Content starts
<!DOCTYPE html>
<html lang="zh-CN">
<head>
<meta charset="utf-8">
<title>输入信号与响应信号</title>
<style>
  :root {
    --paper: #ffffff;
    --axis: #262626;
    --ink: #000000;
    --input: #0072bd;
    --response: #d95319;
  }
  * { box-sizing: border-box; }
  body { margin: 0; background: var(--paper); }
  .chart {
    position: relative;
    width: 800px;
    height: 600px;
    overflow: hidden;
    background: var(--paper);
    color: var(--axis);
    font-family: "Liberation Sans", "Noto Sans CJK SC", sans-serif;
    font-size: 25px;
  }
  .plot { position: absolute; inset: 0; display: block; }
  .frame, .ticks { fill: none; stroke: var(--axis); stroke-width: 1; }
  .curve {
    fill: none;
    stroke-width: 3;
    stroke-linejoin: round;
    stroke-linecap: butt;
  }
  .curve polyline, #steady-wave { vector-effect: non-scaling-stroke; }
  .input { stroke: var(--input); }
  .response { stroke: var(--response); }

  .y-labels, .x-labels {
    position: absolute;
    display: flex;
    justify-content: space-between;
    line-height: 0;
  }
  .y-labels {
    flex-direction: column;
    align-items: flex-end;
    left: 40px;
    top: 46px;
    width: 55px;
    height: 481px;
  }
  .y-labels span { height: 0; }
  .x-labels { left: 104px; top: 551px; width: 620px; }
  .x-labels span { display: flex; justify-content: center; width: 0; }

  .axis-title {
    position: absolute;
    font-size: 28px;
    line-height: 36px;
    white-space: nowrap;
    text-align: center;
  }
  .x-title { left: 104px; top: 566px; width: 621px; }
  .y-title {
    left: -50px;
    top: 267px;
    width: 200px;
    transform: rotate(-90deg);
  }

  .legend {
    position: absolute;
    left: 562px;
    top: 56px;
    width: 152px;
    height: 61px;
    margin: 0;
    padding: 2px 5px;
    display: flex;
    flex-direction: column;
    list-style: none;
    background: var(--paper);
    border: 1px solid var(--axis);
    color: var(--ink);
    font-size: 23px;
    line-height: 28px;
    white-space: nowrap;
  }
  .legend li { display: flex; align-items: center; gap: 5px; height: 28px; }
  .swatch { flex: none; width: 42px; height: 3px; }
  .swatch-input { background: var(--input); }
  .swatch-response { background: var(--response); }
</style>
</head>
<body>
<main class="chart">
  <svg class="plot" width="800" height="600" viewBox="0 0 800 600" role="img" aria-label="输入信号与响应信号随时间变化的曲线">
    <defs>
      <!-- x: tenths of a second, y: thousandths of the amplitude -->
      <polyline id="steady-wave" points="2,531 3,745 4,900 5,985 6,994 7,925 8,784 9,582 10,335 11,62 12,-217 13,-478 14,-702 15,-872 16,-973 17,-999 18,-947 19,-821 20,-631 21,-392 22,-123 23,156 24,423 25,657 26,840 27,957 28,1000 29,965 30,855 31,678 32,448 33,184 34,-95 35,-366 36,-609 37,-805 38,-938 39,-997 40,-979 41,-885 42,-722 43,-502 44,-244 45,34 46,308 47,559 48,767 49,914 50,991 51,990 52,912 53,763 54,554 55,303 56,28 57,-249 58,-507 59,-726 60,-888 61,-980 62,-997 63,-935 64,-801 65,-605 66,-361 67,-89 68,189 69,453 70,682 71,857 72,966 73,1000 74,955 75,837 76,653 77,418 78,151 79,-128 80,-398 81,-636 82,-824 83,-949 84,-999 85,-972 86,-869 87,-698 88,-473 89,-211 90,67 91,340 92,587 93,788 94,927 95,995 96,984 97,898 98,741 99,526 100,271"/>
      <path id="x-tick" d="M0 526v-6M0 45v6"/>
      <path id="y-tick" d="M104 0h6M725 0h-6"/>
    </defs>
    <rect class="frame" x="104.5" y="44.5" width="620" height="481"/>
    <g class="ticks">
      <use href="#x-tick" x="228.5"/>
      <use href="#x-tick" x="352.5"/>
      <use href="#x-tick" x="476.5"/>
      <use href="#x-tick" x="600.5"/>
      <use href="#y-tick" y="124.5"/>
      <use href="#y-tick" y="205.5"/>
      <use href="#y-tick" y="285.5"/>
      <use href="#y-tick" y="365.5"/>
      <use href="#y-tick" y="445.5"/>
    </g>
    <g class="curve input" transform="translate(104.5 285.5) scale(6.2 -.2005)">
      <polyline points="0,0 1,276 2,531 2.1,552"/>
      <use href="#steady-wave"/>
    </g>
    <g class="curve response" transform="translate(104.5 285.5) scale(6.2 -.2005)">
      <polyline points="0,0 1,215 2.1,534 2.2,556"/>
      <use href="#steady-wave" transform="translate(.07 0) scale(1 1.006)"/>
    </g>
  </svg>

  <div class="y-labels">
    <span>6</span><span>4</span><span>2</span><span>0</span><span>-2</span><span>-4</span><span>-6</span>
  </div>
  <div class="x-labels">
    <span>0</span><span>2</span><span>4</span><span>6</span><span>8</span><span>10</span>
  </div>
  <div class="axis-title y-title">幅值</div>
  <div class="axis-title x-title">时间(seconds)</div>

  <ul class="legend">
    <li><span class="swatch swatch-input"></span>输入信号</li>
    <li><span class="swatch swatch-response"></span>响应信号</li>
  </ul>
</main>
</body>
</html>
Content ends
Exercise description: Each line from the top of the data, up to and including the line that contains "color: var(--axis);", should be set down exactly.

Exercise response:
<!DOCTYPE html>
<html lang="zh-CN">
<head>
<meta charset="utf-8">
<title>输入信号与响应信号</title>
<style>
  :root {
    --paper: #ffffff;
    --axis: #262626;
    --ink: #000000;
    --input: #0072bd;
    --response: #d95319;
  }
  * { box-sizing: border-box; }
  body { margin: 0; background: var(--paper); }
  .chart {
    position: relative;
    width: 800px;
    height: 600px;
    overflow: hidden;
    background: var(--paper);
    color: var(--axis);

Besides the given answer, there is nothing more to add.